If you don’t qualify for the opportunity to exclude all taxable gain from your income, then you need to report the gain from the sale of your home when filing your tax return. If you receive Form 1099-S, you are required to report the sale of the home on your tax return even if you do not have any taxable gains to report.
Other tax considerations to think about
Generally speaking, you have to report forgiven or canceled debt on your tax return. It must be reported as income even if you have a mortgage workout, experienced a foreclosure or had other mortgage debt canceled in your name. That said, there are exceptions to this rule.
For instance, the rules are different if you have a disability. This is also true if you are a member of the military, part of the intelligence community or a Peace Corps worker.
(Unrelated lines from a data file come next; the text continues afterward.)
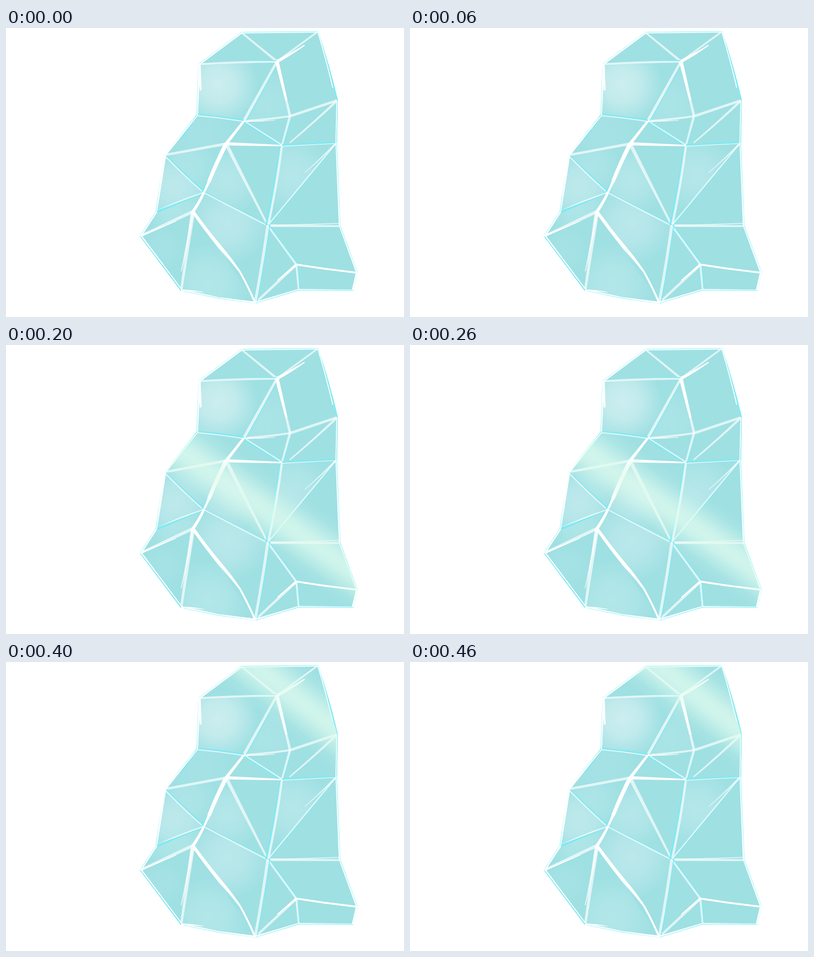
An HTML page for the animation above (500 ms loop, 877 by 639 pixels).

```html
<!DOCTYPE html>
<html lang="en">
<head>
<meta charset="utf-8">
<title>Ice crystal</title>
<style>
html, body { margin: 0; width: 100%; height: 100%; overflow: hidden; background: #fff; }
svg { display: block; width: 877px; height: 639px; }
.glint { transform-origin: 0 0; animation: glint .5s step-end infinite; }
@keyframes glint {
  0% { opacity: 0; transform: translate(460px, 488px) rotate(33deg); }
  20% { opacity: 1; transform: translate(460px, 488px) rotate(33deg); }
  40% { opacity: 1; transform: translate(580px, 371px) rotate(35deg); }
  60% { opacity: 1; transform: translate(590px, 220px) rotate(37deg); }
  80%, 100% { opacity: 1; transform: translate(645px, 85px) rotate(38deg); }
}
</style>
</head>
<body>
<svg viewBox="0 0 877 639">
  <defs>
    <clipPath id="body"><path id="shape"/></clipPath>
    <linearGradient id="band" x1="0" y1="0" x2="0" y2="1">
      <stop offset="0" stop-color="#e0fbee" stop-opacity="0"/>
      <stop offset=".16" stop-color="#e0fbee" stop-opacity=".13"/>
      <stop offset=".4" stop-color="#e0fbee" stop-opacity=".68"/>
      <stop offset=".5" stop-color="#e0fbee" stop-opacity=".76"/>
      <stop offset=".6" stop-color="#e0fbee" stop-opacity=".68"/>
      <stop offset=".84" stop-color="#e0fbee" stop-opacity=".13"/>
      <stop offset="1" stop-color="#e0fbee" stop-opacity="0"/>
    </linearGradient>
  </defs>
  <use href="#shape" fill="#9fe0e3"/>
  <g id="facets"></g>
  <use href="#shape" fill="none" stroke="#8cf4fc" stroke-width="2.5" stroke-linejoin="round"/>
  <g id="pale" fill="#fff" fill-opacity=".68"></g>
  <g id="cyan" fill="#7deaf3"></g>
  <g id="white" fill="#fff"></g>
  <g clip-path="url(#body)">
    <rect class="glint" x="-500" y="-78" width="1000" height="156" fill="url(#band)"/>
  </g>
</svg>
<script>
const $ = id => document.getElementById(id);

// Upper case: corners of the crystal; lower case: loose stroke ends.
const points = {
  A: [519, 10], B: [687, 8], C: [425, 80], D: [597, 74], E: [421, 193], F: [524, 206],
  G: [626, 195], H: [730, 160], I: [485, 256], J: [608, 260], K: [728, 254], L: [349, 281],
  M: [436, 364], N: [331, 406], O: [412, 406], P: [296, 460], Q: [577, 437], R: [736, 438],
  S: [640, 523], T: [774, 541], U: [765, 580], V: [645, 579], W: [549, 608], X: [386, 580],
  a: [658, 38], b: [618, 161], c: [592, 204], d: [625, 254], e: [447, 340], f: [386, 538],
  g: [473, 486], h: [516, 540], i: [658, 320], j: [720, 132], k: [428, 138], l: [385, 245],
  m: [530, 74], p: [735, 432], q: [598, 558], s: [375, 427], t: [435, 584], u: [468, 597]
};

const outline = 'ABHKRTUVWuXPNLEC';
const polygon = names => 'M' + [...names].map(n => points[n].join(' ')).join('L') + 'Z';
$('shape').setAttribute('d', polygon(outline));

// Facet with a soft round light in it.
function facet(names, x, y, r, color) {
  const id = 'soft' + names;
  $('facets').insertAdjacentHTML('beforeend', `
    <radialGradient id="${id}" gradientUnits="userSpaceOnUse" cx="${x}" cy="${y}" r="${r}">
      <stop offset="0" stop-color="${color}"/>
      <stop offset=".45" stop-color="${color}" stop-opacity=".75"/>
      <stop offset="1" stop-color="${color}" stop-opacity="0"/>
    </radialGradient>
    <path d="${polygon(names)}" fill="url(#${id})"/>`);
}

facet('CDFE', 468, 126, 88, '#cdeeef');
facet('DGF', 575, 170, 85, '#aae4e7');
facet('EFIL', 430, 235, 75, '#a5e2e5');
facet('LMN', 372, 350, 80, '#bee9ec');
facet('LIM', 400, 305, 65, '#ade5e8');
facet('IQM', 486, 338, 78, '#b5e7ea');
facet('MQWO', 488, 432, 92, '#bbe8eb');
facet('JKQ', 632, 325, 85, '#b5e7ea');
facet('OWX', 446, 565, 90, '#b3e7e9');
facet('NMOP', 372, 400, 65, '#afe6e8');
facet('OXP', 345, 490, 50, '#a5e2e5');

// Brush stroke: "<from><to> startWidth endWidth bow shift"
function brush(spec) {
  const [ends, w1, w2, bow = 0, shift = 0] = spec.split(' ');
  const [[x1, y1], [x2, y2]] = [...ends].map(n => points[n]);
  const len = Math.hypot(x2 - x1, y2 - y1);
  const nx = (y1 - y2) / len, ny = (x2 - x1) / len;
  const at = (x, y, off) => `${(x + nx * off).toFixed(1)} ${(y + ny * off).toFixed(1)}`;
  const mx = (x1 + x2) / 2, my = (y1 + y2) / 2;
  const a = w1 / 2, b = w2 / 2, m = (a + b) / 2, s = +shift, c = s + 2 * bow;
  return `M${at(x1, y1, s + a)}Q${at(mx, my, c + m)} ${at(x2, y2, s + b)}` +
    `L${at(x2, y2, s - b)}Q${at(mx, my, c - m)} ${at(x1, y1, s - a)}Z`;
}

function paint(layer, specs) {
  $(layer).innerHTML = specs.trim().split(/\s*,\s*/)
    .map(s => `<path d="${brush(s)}"/>`).join('');
}

paint('pale', `
  AD 4 5, BD 4 4, CD 4 5 -1, DF 5 7, EF 4 4 -1, FG 5 4 1, bG 5 6, GJ 6 4, FJ 4 5,
  GH 6 5, Hd 5 3 -1, JK 3 2 0 1, IL 6 5, IQ 8 4, JQ 5 6 -2, KQ 3 4, Ki 4 1 -1,
  QR 6 4, Qp 2 2, LM 4 4 1, MN 3 3 2, MQ 3 4, OP 7 5, OX 9 5, Of 6 2 -1,
  QS 4 5, QW 7 6 -1, SV 5 4, SW 6 5`);

paint('cyan', `
  BH 2 3 -2, mD 1 2 0 -2, EF 3 3 -1 -2, FJ 3 3 0 2, JK 3 3 0 -1, JQ 2 4 -2 4, KQ 1 2 0 -2,
  LM 2 3 1 -2, MN 1 5 0 -1, MQ 1 2 0 -2, QS 2 2 0 -3, QW 2 2 -1 -4, SV 2 2 0 -3,
  El 4 3, GJ 1 2 0 -3, HK 2 3, LN 2 3 0 -1, XP 3 2, WV 2 2, DF 1 2 0 -4, eM 1 3 0 4`);

paint('white', `
  AB 2 2 0 1, Bj 2 2 -1, HK 2 2 0 1, KR 2 3 0 1, RT 2 3 0 1, TU 4 4 0 1, UV 1 2 0 1,
  VW 2 3 0 1, Wu 4 2 0 1, uX 2 3 0 1, Xt 4 1 -1, XP 2 3 0 2, PN 3 3 0 1, NL 2 6 0 1,
  LE 5 2 0 1, EC 2 4 0 1, Ck 6 4 0 -1, CA 3 3 0 1, Da 7 2 1, Db 8 5, FI 5 7,
  Ie 9 8 1, eM 6 4, MO 5 7 -1, Fc 2 1 1, IJ 7 3, Ps 4 1,
  Og 7 8 1, gh 8 4 -1, hW 4 4 -1, ST 4 4 1, Sq 5 2`);
</script>
</body>
</html>
```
For example, if military personnel live in their home for two out of the 15 years that they own it, they will qualify for the exclusion of capital gains when filing taxes.
For more information on tax considerations to make when selling your home, refer to the following IRS resources:
- Publication 523, Selling Your Home.
- Publication 4681, Canceled Debts, Foreclosures, Repossessions and Abandonments (for Individuals).
- “How Do I Report the Debt Forgiven My Residence Due to Foreclosure, Repossession, Abandonment, or Because of a Loan Modification or Short Sale?”
As a general rule of thumb, you’ll need to obtain and fill out Form 1099-C, Cancellation of Debt. You should be able to get this form directly from your mortgage lender. If you need to address the cancellation of your debt online, you can do so via the official IRS website.
Additionally, you can refer to Topic No. 703, Basis of Assets. This document explains the concept of a basis, which is typically the amount of your capital investment in property for tax purposes. You can use your basis to determine the value of depreciation, amortization, depletion, casualty losses, and any gain or loss on the sale of your home.
In most situations, the basis of an asset is its cost to you. In other words, it is the amount of money you paid in cash for the asset, debt obligations and the cost of other properties or services.
As always, consult with a tax professional to fully understand the tax-related considerations you should make when selling your home. That way, you can lower your risk of taking a tax hit that you could have avoided.